What a K-Shaped Economic Recovery Means for Marketers

Economists today are busy rehearsing their ABCs. Pick up a copy of the Wall Street Journal or Financial Times, and you might encounter plenty of analysis on a U-, V-, or W-shaped economic recovery. The letters form a convenient way to convey predictions on the speed, direction, and rockiness of economic trajectories that might lead us out of the current recession.
It helps that these letters are easy to overlay on top of stock market and GDP charts.

But before you think these letters only serve as didactic tools, or paint the economy in broad strokes too large to matter for everyday business, consider this: these models allow policymakers to plan for various outcomes and help address the problems businesses face today. The subsidies businesses receive, or which monetary or taxing policies are adopted by governments, largely depend on their perception of what an economic recovery would look like.

In recent months, one “letter shape” path has emerged as a grave area of concern for economists, partly because recent trends have already started to draw out its unusual form. A K-shaped recovery describes an economy where large asset holders, big businesses, and high-net-worth individuals have an opportunity to thrive, while small businesses and regular wage earners continue to bear the brunt of economic decline.

For marketers, this demands a call to action. As the disconnect between big businesses and customers grows, the potential for missing the mark through messaging increases. Here are three tips to keep your marketing efforts relevant, useful, and aligned with the interests of consumers.

Demonstrate Value

For a simple demonstration of a K-shaped recovery, compare the all-time record-breaking highs of the S&P 500 with current unemployment figures. Or compare the decisions facing the global investment firm BlackRock — that recently announced a $156 billion “dry powder” fund ready to invest in depreciated assets such as shares, properties, and loans — versus those which will have to be made by the 70% of Americans with less than $1000 in savings.

With less discretionary income, consumers will need to stretch their dollar and make sure every purchase counts. It has never been more critical to demonstrate the value of products, and to consider rethinking the balance between aspirational and lifestyle advertising and more direct, value-first advertising.

Be Outspoken

The diverging paths of the K-shaped recovery are stark, and could continue to grow if left unchecked. But while the disconnect between the stock market and the everyday health of the economy might be startling, it’s not so hard to grasp considering how giants like Amazon and Uber are in an ideal scenario — amidst struggling brick-and-mortar retail and decreased use of public transportation — to thrive.

Brands should not be afraid to confront these hard realities, as they will soon take hold of the public conversation just as other social causes — including climate change and racial equity — came to the forefront during the pandemic. Brands should speak out on inequality with the same energy they have dedicated to other causes. They should see it as an opportunity to connect to consumers and create more authentic brands.
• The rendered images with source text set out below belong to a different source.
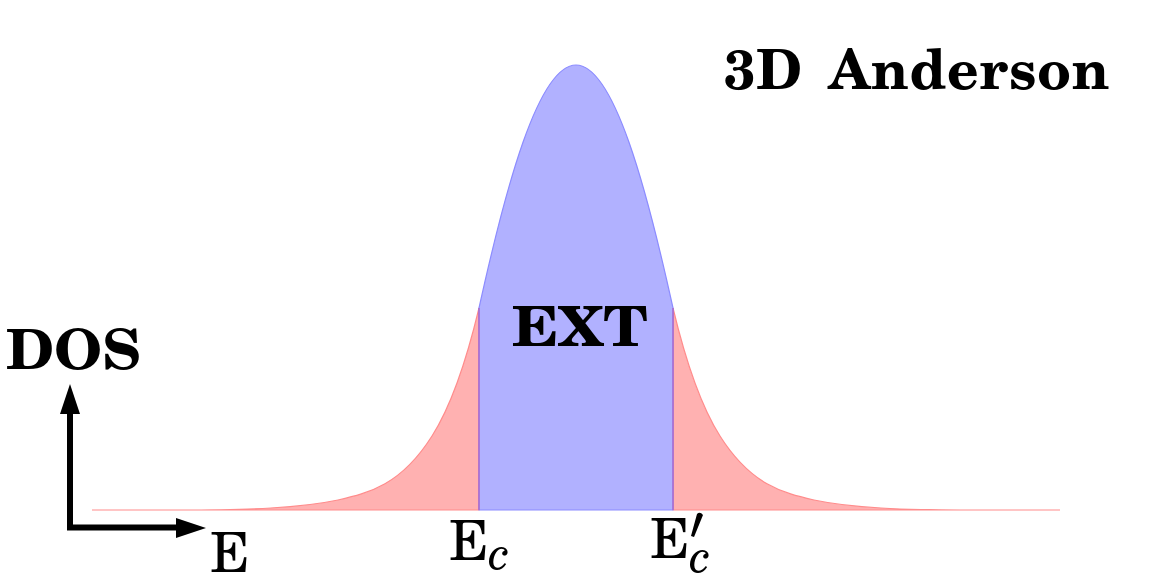
<!DOCTYPE html>
<html lang="en">
<head>
<meta charset="utf-8">
<title>3D Anderson density of states</title>
<style>
  :root {
    --paper: #fff;
    --ink: #000;
    --extended: #b1b1ff;
    --extended-line: #8c8cff;
    --localized: #ffb1b1;
    --localized-line: #ff8c8c;
    --edge: #ae62c4;
  }
  * { margin: 0; box-sizing: border-box; }
  body { width: 1152px; height: 576px; overflow: hidden; background: var(--paper); }
  .diagram {
    position: relative;
    width: 1152px;
    height: 576px;
    overflow: hidden;
    color: var(--ink);
    font: 400 55px/0 "TeX Gyre Schola", "Noto Serif", serif;
  }
  .plot { position: absolute; inset: 0; display: block; }

  /* The strut puts each label's baseline on its bottom edge */
  .label {
    position: absolute;
    height: 60px;
    font-size: inherit;
    font-weight: 400;
    line-height: 0;
    white-space: nowrap;
    transform-origin: left bottom;
  }
  .label::before { content: ""; display: inline-block; height: 60px; }
  .label sub {
    position: relative;
    font-size: 47px;
    font-style: italic;
    line-height: 0;
    vertical-align: baseline;
  }
  .title, .region, .axis-dos { font-weight: 700; }
  .title { left: 724px; top: 29px; letter-spacing: 0.8px; word-spacing: 9px; }
  .region { left: 512px; top: 286px; transform: scaleX(1.12); }
  .axis-dos { left: 6px; top: 309px; transform: scaleX(1.05); }
  .axis-e { left: 210px; top: 512px; }
  .lower-edge { left: 449px; top: 500px; }
  .lower-edge sub { top: 9px; }
  .upper-edge { left: 650px; top: 498px; }
  .upper-edge sub { top: 14px; }
</style>
</head>
<body>
<main class="diagram">
  <svg class="plot" width="1152" height="576" viewBox="0 0 1152 576" aria-hidden="true">
    <defs>
      <path id="tail" d="M92 510H479V308C463 375 448 411 432 436C401 485 369 493 338 500C300 508 250 510 180 510Z"/>
    </defs>
    <g fill="var(--localized)" stroke="var(--localized-line)" stroke-width="1.2">
      <use href="#tail"/>
      <use href="#tail" transform="translate(1152) scale(-1 1)"/>
    </g>
    <path fill="var(--extended)" stroke="var(--extended-line)" stroke-width="1.2" d="M479 510V308C505 190 538 65 576 65S647 190 673 308V510Z"/>
    <path class="mobility-edges" stroke="var(--edge)" stroke-width="1.2" d="M479 308V510M673 308V510"/>
    <g class="axes">
      <path fill="none" stroke="var(--ink)" stroke-width="6" d="M70 412V527.5H178"/>
      <polygon points="70,384 80,414 60,414"/>
      <polygon points="206,528 176,518 176,538"/>
    </g>
    <path class="prime" d="M697 514Q700 511 703 515L694 537L691 536Z"/>
  </svg>
  <h1 class="label title">3D Anderson</h1>
  <p class="label region">EXT</p>
  <p class="label axis-dos">DOS</p>
  <p class="label axis-e">E</p>
  <p class="label lower-edge">E<sub>c</sub></p>
  <p class="label upper-edge">E<sub>c</sub></p>
</main>
</body>
</html>
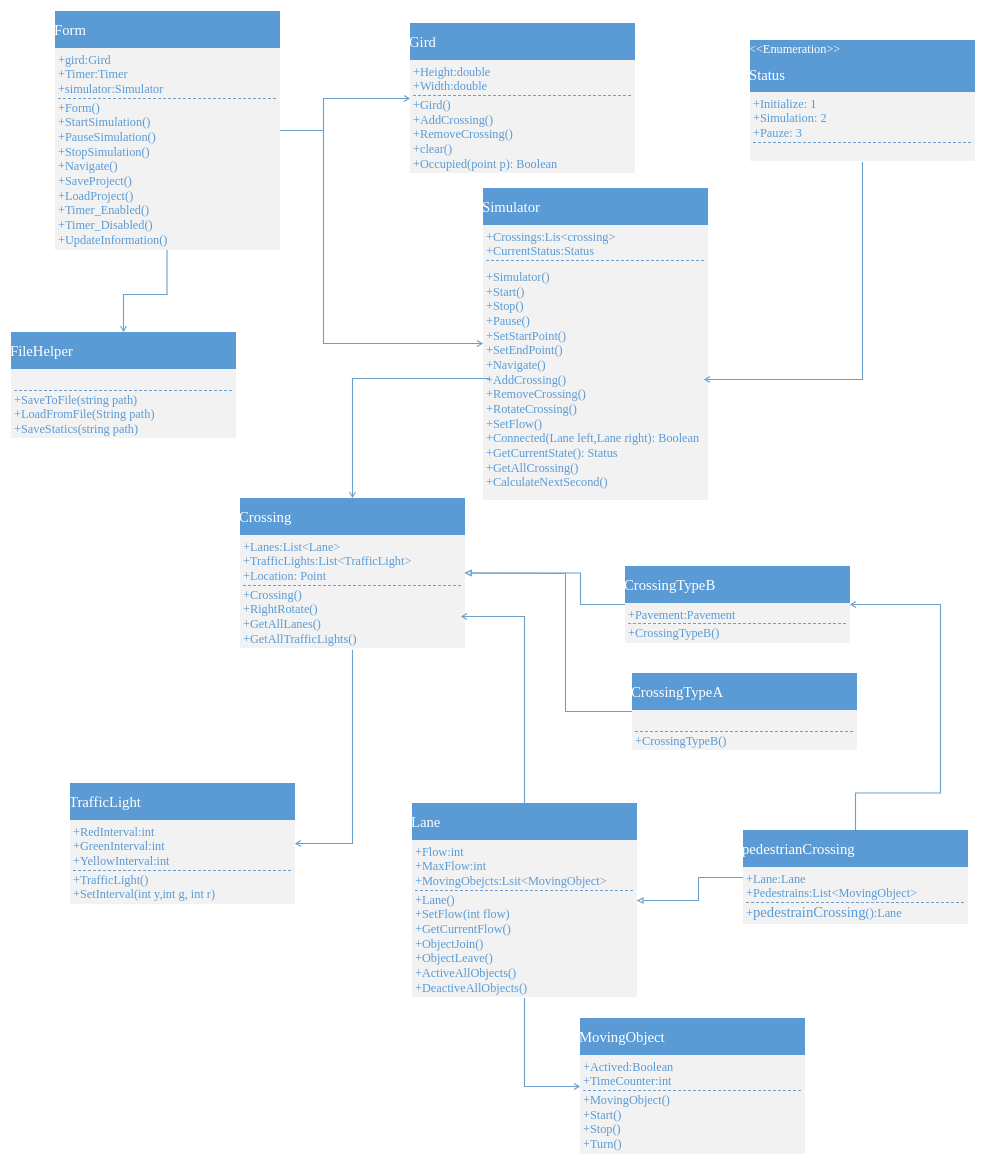
<!DOCTYPE html>
<html lang="en">
<head>
<meta charset="utf-8">
<title>Traffic simulator class diagram</title>
<style>
:root {
  --header: #5b9bd5;
  --panel: #f2f2f2;
  --text: #5b9bd5;
  --title: #ffffff;
  --line: #6c9fcb;
  --page: #ffffff;
}
* { box-sizing: border-box; margin: 0; padding: 0; }
html, body { width: 986px; height: 1165px; overflow: hidden; background: var(--page); }
.diagram {
  position: relative;
  width: 986px;
  height: 1165px;
  overflow: hidden;
  font-family: "Liberation Serif", "Times New Roman", serif;
  font-size: 12.3px;
  line-height: 14.67px;
  color: var(--text);
}
.class {
  position: absolute;
  display: flex;
  flex-direction: column;
  width: 225px;
  background: var(--panel);
  white-space: nowrap;
}
.class header {
  display: flex;
  flex-direction: column;
  justify-content: center;
  flex: none;
  height: 37px;
  background: var(--header);
  color: var(--title);
}
.class h2 { margin-left: -1px; font-size: 14.7px; font-weight: 400; line-height: 18px; }
.class ul { list-style: none; margin: 0 4px 0 3px; }
.attributes { padding-top: 4.5px; }
.attributes:empty { height: 20px; }
.methods { border-top: 1px dashed var(--line); padding-top: 2px; }
.class .methods { margin-top: 1px; }
.large { font-size: 14.7px; }

#form { left: 55px; top: 11px; height: 239px; }
#gird { left: 410px; top: 23px; height: 150px; }
#status { left: 750px; top: 40px; height: 121px; }
#status header { height: 52px; justify-content: flex-start; padding-top: 2px; }
#status header p { margin-left: -1px; }
#status h2 { margin-top: 9px; }
#simulator { left: 483px; top: 188px; height: 312px; }
#simulator .methods { padding-top: 9px; }
#file-helper { left: 11px; top: 332px; height: 106px; }
#file-helper ul { line-height: 14.3px; }
#crossing { left: 240px; top: 498px; height: 150px; }
#crossing-type-b { left: 625px; top: 566px; height: 77px; }
#crossing-type-a { left: 632px; top: 673px; height: 77px; }
#traffic-light { left: 70px; top: 783px; height: 121px; }
#lane { left: 412px; top: 803px; height: 194px; }
#pedestrian-crossing { left: 743px; top: 830px; height: 94px; }
#moving-object { left: 580px; top: 1018px; height: 136px; }

.connectors { position: absolute; left: 0; top: 0; }
.connectors polyline { fill: none; stroke: var(--line); stroke-width: 1.1; }
.open-head { fill: none; stroke: var(--line); stroke-width: 1.2; }
.hollow-head { fill: var(--page); stroke: var(--line); stroke-width: 1.2; }
</style>
</head>
<body>
<main class="diagram">

  <article class="class" id="form">
    <header><h2>Form</h2></header>
    <ul class="attributes">
      <li>+gird:Gird</li>
      <li>+Timer:Timer</li>
      <li>+simulator:Simulator</li>
    </ul>
    <ul class="methods">
      <li>+Form()</li>
      <li>+StartSimulation()</li>
      <li>+PauseSimulation()</li>
      <li>+StopSimulation()</li>
      <li>+Navigate()</li>
      <li>+SaveProject()</li>
      <li>+LoadProject()</li>
      <li>+Timer_Enabled()</li>
      <li>+Timer_Disabled()</li>
      <li>+UpdateInformation()</li>
    </ul>
  </article>

  <article class="class" id="gird">
    <header><h2>Gird</h2></header>
    <ul class="attributes">
      <li>+Height:double</li>
      <li>+Width:double</li>
    </ul>
    <ul class="methods">
      <li>+Gird()</li>
      <li>+AddCrossing()</li>
      <li>+RemoveCrossing()</li>
      <li>+clear()</li>
      <li>+Occupied(point p): Boolean</li>
    </ul>
  </article>

  <article class="class" id="status">
    <header><p>&lt;&lt;Enumeration&gt;&gt;</p><h2>Status</h2></header>
    <ul class="attributes">
      <li>+Initialize: 1</li>
      <li>+Simulation: 2</li>
      <li>+Pauze: 3</li>
    </ul>
    <ul class="methods"></ul>
  </article>

  <article class="class" id="simulator">
    <header><h2>Simulator</h2></header>
    <ul class="attributes">
      <li>+Crossings:Lis&lt;crossing&gt;</li>
      <li>+CurrentStatus:Status</li>
    </ul>
    <ul class="methods">
      <li>+Simulator()</li>
      <li>+Start()</li>
      <li>+Stop()</li>
      <li>+Pause()</li>
      <li>+SetStartPoint()</li>
      <li>+SetEndPoint()</li>
      <li>+Navigate()</li>
      <li>+AddCrossing()</li>
      <li>+RemoveCrossing()</li>
      <li>+RotateCrossing()</li>
      <li>+SetFlow()</li>
      <li>+Connected(Lane left,Lane right): Boolean</li>
      <li>+GetCurrentState(): Status</li>
      <li>+GetAllCrossing()</li>
      <li>+CalculateNextSecond()</li>
    </ul>
  </article>

  <article class="class" id="file-helper">
    <header><h2>FileHelper</h2></header>
    <ul class="attributes"></ul>
    <ul class="methods">
      <li>+SaveToFile(string path)</li>
      <li>+LoadFromFile(String path)</li>
      <li>+SaveStatics(string path)</li>
    </ul>
  </article>

  <article class="class" id="crossing">
    <header><h2>Crossing</h2></header>
    <ul class="attributes">
      <li>+Lanes:List&lt;Lane&gt;</li>
      <li>+TrafficLights:List&lt;TrafficLight&gt;</li>
      <li>+Location: Point</li>
    </ul>
    <ul class="methods">
      <li>+Crossing()</li>
      <li>+RightRotate()</li>
      <li>+GetAllLanes()</li>
      <li>+GetAllTrafficLights()</li>
    </ul>
  </article>

  <article class="class" id="crossing-type-b">
    <header><h2>CrossingTypeB</h2></header>
    <ul class="attributes">
      <li>+Pavement:Pavement</li>
    </ul>
    <ul class="methods">
      <li>+CrossingTypeB()</li>
    </ul>
  </article>

  <article class="class" id="crossing-type-a">
    <header><h2>CrossingTypeA</h2></header>
    <ul class="attributes"></ul>
    <ul class="methods">
      <li>+CrossingTypeB()</li>
    </ul>
  </article>

  <article class="class" id="traffic-light">
    <header><h2>TrafficLight</h2></header>
    <ul class="attributes">
      <li>+RedInterval:int</li>
      <li>+GreenInterval:int</li>
      <li>+YellowInterval:int</li>
    </ul>
    <ul class="methods">
      <li>+TrafficLight()</li>
      <li>+SetInterval(int y,int g, int r)</li>
    </ul>
  </article>

  <article class="class" id="lane">
    <header><h2>Lane</h2></header>
    <ul class="attributes">
      <li>+Flow:int</li>
      <li>+MaxFlow:int</li>
      <li>+MovingObejcts:Lsit&lt;MovingObject&gt;</li>
    </ul>
    <ul class="methods">
      <li>+Lane()</li>
      <li>+SetFlow(int flow)</li>
      <li>+GetCurrentFlow()</li>
      <li>+ObjectJoin()</li>
      <li>+ObjectLeave()</li>
      <li>+ActiveAllObjects()</li>
      <li>+DeactiveAllObjects()</li>
    </ul>
  </article>

  <article class="class" id="pedestrian-crossing">
    <header><h2>pedestrianCrossing</h2></header>
    <ul class="attributes">
      <li>+Lane:Lane</li>
      <li>+Pedestrains:List&lt;MovingObject&gt;</li>
    </ul>
    <ul class="methods">
      <li>+<span class="large">pedestrainCrossing</span>():Lane</li>
    </ul>
  </article>

  <article class="class" id="moving-object">
    <header><h2>MovingObject</h2></header>
    <ul class="attributes">
      <li>+Actived:Boolean</li>
      <li>+TimeCounter:int</li>
    </ul>
    <ul class="methods">
      <li>+MovingObject()</li>
      <li>+Start()</li>
      <li>+Stop()</li>
      <li>+Turn()</li>
    </ul>
  </article>

  <svg class="connectors" width="986" height="1165" viewBox="0 0 986 1165" aria-hidden="true">
    <defs>
      <marker id="open" markerUnits="userSpaceOnUse" markerWidth="8" markerHeight="8" refX="6" refY="4" orient="auto">
        <polyline class="open-head" points="1,1 6,4 1,7"/>
      </marker>
      <marker id="hollow" markerUnits="userSpaceOnUse" markerWidth="8" markerHeight="8" refX="6" refY="4" orient="auto">
        <polygon class="hollow-head" points="1,1.5 6,4 1,6.5"/>
      </marker>
    </defs>
    <g marker-end="url(#open)">
      <polyline marker-end="url(#open)" points="280,130.5 323.5,130.5 323.5,98.5 409,98.5"/>
      <polyline marker-end="url(#open)" points="280,130.5 323.5,130.5 323.5,343.5 482,343.5"/>
      <polyline marker-end="url(#open)" points="167,250 167,294.5 123.5,294.5 123.5,331"/>
      <polyline marker-end="url(#open)" points="862.5,162 862.5,379.5 705,379.5"/>
      <polyline marker-end="url(#open)" points="490,378.5 352.5,378.5 352.5,497"/>
      <polyline marker-end="url(#open)" points="352.5,650 352.5,843.5 296,843.5"/>
      <polyline marker-end="url(#open)" points="524.5,803 524.5,616.5 462,616.5"/>
      <polyline marker-end="url(#open)" points="855.5,830 855.5,793 940.5,793 940.5,604.5 851,604.5"/>
      <polyline marker-end="url(#open)" points="524.5,998 524.5,1086.5 579,1086.5"/>
    </g>
    <g>
      <polyline marker-end="url(#hollow)" points="632,711.5 565.5,711.5 565.5,573.5 466,573"/>
      <polyline marker-end="url(#hollow)" points="625,604.5 580.5,604.5 580.5,573 466,573"/>
      <polyline marker-end="url(#hollow)" points="743,877.5 698.5,877.5 698.5,900.5 638,900.5"/>
    </g>
  </svg>
</main>
</body>
</html>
This can extend further when your brand uses its platform to educate consumers through content, and when corporate social responsibility demonstrates a genuine interest in helping a struggling workforce.

Influence Values for the Better

The deceptiveness of a K-shaped recovery is that, by definition, it can’t last long. With reductions in consumer buying power affecting all kinds of businesses in the long term, living in an unequal society is simply bad for business. When essential workers can’t afford housing close to the cities they serve, or when the average worker can’t afford discretionary spending on travel, restaurants, and entertainment, entire businesses, industries, and cities face collapse.

In this sense, we are all, actually, “in it together,” as too many commercials have reminded us. But this messaging is only good as long as people believe it. Fortunately for marketers, here lies the key to making a difference: changing what people believe in.
Advertising has long played a role in determining the values of American society, from shaping the definition of the nuclear family to defining our aspirations for products and lifestyles. Is it time to use advertising to redefine what success is – in finding purpose in our lives, our families, our communities? In finding common ground between brands and consumers to be united not just by a product or service, but by values? Yes, we’re here to sell, but we’re also here to make connections with consumers and do good business by doing good.

Many marketers took on the moral responsibility of helping promote the recommended social, health, and communications guidelines presented by the CDC and World Health Organization during the pandemic. In the future, they should continue taking on the moral responsibility of building a more equitable world by using their platform to pose these questions and provide actionable solutions. While a K-shaped recovery could widen the gap between businesses and their customers, there’s an opportunity for brands to bridge the chasm by focusing on what consumers need right now – value in product, but also shared values with brands and their communities.